views updated

VOWEL QUALITY. A term in phonetics for the property that makes one VOWEL sound different from another: for example, /iː/ as in sheep from /ɪ/ as in ship. The quality of a vowel is determined by the position of the tongue, lips, and lower jaw, and the resulting size and shape of the mouth and pharynx. Vowels are classed as close or open (in British terminology) and high and low (in American terminology) according to whether the tongue is held close to the roof of the mouth or low in the mouth. They are classed as front or back in both terminologies according to whether the body of the tongue is pushed forward or pulled back. They are classed as rounded or spread according to the shape of the lips: for example, the /iː/ in sheep is a close front spread vowel, the /ɪ/ in ship a semihigh front unrounded vowel.

Cardinal vowels

While this general classification provides an approximate description of vowel quality, it is not sufficient to define all the vowels in a system such as English. Some vowels can only be defined in relation to other vowels: for example, /ɛ/ in bet is intermediate between close /ɪ/ in bit and open /æ/ in bat. The most widespread method of dealing with relative vowel quality is based on the system of cardinal vowels devised by Daniel JONES. These vowels are used as reference qualities for the vowels of all languages.

Cardinal [i] is produced with the body of the tongue held forward in the mouth, and with the tongue surface as close as possible to the palate without generating turbulence (which would turn it into a consonant). Cardinal [ɑ] is produced with the body of the tongue held back in the mouth, and with the root of the tongue as close as possible to the back wall of the pharynx, again without generating turbulence. The remaining cardinal vowels are placed at equidistant points on the lines from [i] to [ɑ]. The system of cardinal vowels provides a means of describing vowel sounds.

Cardinal [i] has spread lips; from [i] to [ɑ] the vowels become less spread and progressively more lip neutral.
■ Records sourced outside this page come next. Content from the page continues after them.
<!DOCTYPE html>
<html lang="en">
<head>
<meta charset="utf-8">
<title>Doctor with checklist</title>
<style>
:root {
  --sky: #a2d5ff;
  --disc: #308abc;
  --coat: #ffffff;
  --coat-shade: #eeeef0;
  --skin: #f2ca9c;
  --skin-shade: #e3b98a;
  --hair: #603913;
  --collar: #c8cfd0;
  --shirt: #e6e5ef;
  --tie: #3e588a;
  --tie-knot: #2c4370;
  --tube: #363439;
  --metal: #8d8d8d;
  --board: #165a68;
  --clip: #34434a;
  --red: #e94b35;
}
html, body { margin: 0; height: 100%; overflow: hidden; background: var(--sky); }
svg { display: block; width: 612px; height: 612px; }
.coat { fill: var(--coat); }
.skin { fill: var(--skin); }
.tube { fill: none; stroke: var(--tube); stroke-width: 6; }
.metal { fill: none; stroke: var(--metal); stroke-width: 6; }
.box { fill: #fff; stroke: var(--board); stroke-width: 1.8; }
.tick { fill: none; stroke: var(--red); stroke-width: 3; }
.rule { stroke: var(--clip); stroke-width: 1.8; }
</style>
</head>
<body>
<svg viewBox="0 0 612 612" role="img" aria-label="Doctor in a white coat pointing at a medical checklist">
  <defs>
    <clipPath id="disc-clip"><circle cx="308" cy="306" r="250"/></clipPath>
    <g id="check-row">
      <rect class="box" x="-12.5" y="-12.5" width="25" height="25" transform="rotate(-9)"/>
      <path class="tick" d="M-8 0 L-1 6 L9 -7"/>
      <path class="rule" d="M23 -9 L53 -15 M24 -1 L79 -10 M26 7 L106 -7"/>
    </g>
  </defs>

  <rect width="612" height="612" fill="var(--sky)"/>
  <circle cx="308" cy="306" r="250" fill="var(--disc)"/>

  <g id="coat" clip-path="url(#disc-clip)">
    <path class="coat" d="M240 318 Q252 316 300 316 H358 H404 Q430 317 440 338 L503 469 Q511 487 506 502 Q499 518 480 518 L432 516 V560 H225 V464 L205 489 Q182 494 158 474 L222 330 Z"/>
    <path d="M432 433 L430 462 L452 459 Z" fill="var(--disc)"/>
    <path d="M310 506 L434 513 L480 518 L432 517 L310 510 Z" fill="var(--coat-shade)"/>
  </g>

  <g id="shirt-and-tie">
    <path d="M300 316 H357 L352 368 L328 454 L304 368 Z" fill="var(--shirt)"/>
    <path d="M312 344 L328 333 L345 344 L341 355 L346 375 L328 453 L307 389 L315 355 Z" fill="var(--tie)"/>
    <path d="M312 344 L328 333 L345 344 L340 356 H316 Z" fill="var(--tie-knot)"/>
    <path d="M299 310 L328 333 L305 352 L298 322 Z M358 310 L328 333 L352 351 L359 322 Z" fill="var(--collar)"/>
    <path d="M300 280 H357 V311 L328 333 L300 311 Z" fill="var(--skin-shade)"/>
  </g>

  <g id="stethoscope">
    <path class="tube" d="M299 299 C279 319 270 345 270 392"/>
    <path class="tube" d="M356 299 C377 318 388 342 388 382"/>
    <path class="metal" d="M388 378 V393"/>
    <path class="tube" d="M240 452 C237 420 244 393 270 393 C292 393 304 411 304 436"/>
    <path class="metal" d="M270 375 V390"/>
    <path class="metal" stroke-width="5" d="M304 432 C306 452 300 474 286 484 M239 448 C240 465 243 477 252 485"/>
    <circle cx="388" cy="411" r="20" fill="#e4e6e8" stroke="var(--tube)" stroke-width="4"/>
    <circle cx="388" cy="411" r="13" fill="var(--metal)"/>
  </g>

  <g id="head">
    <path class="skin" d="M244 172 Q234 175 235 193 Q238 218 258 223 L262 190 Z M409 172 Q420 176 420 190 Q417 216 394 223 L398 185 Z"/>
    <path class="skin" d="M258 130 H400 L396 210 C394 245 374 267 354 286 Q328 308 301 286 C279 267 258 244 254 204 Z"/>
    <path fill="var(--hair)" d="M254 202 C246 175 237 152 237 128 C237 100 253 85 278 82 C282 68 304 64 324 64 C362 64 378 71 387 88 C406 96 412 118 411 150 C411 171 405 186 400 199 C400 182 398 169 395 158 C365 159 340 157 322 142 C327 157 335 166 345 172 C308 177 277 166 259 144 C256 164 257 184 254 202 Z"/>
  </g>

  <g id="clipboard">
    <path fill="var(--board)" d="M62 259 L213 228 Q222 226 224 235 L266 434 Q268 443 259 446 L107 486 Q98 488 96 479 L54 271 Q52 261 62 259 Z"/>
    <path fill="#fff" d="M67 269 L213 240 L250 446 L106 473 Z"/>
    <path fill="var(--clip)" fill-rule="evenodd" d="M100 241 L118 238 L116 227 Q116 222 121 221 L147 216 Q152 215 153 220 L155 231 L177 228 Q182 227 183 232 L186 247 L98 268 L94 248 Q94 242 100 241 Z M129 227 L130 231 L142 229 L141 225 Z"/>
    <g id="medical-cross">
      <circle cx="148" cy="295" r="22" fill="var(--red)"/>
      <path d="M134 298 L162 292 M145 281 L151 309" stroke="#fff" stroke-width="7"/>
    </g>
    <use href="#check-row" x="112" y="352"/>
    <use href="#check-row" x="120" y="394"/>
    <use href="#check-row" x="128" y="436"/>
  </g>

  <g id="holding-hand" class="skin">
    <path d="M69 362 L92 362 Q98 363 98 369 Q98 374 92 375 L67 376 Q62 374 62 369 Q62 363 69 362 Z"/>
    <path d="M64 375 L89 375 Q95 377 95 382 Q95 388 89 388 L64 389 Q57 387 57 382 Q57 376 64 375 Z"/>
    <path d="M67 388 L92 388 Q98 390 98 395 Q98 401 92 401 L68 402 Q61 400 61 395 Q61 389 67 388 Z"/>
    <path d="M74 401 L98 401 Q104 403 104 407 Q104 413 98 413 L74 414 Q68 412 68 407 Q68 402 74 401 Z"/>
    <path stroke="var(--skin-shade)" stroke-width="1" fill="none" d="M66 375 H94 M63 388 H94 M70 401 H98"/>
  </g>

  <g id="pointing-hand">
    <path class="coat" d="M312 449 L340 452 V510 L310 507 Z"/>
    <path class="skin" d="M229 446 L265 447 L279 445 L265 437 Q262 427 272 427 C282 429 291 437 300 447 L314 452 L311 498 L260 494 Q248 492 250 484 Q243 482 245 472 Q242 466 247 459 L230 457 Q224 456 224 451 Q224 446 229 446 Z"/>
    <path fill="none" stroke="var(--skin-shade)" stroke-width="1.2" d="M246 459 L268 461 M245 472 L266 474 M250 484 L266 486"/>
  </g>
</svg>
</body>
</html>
From [ɑ] to [u] they are progressively more rounded, and [u] is fully rounded. For ease of reference, the cardinal vowels are numbered anti-clockwise (counter-clockwise) from 1 to 8. The statement ‘a vowel in the region of cardinal 2’ is equivalent to ‘a vowel in the region of [e]’. Both refer to a ‘half-close front spread vowel’. Most vowels in most languages combine lip spreading with frontness, and rounding with backness, as in the primary cardinal vowels, but this is not always the case. Secondary cardinal vowels have the lip positions reversed from those of the primary cardinals, the first five being rounded and the last three spread. These cardinal vowels are numbered anti-clockwise from 9 to 16.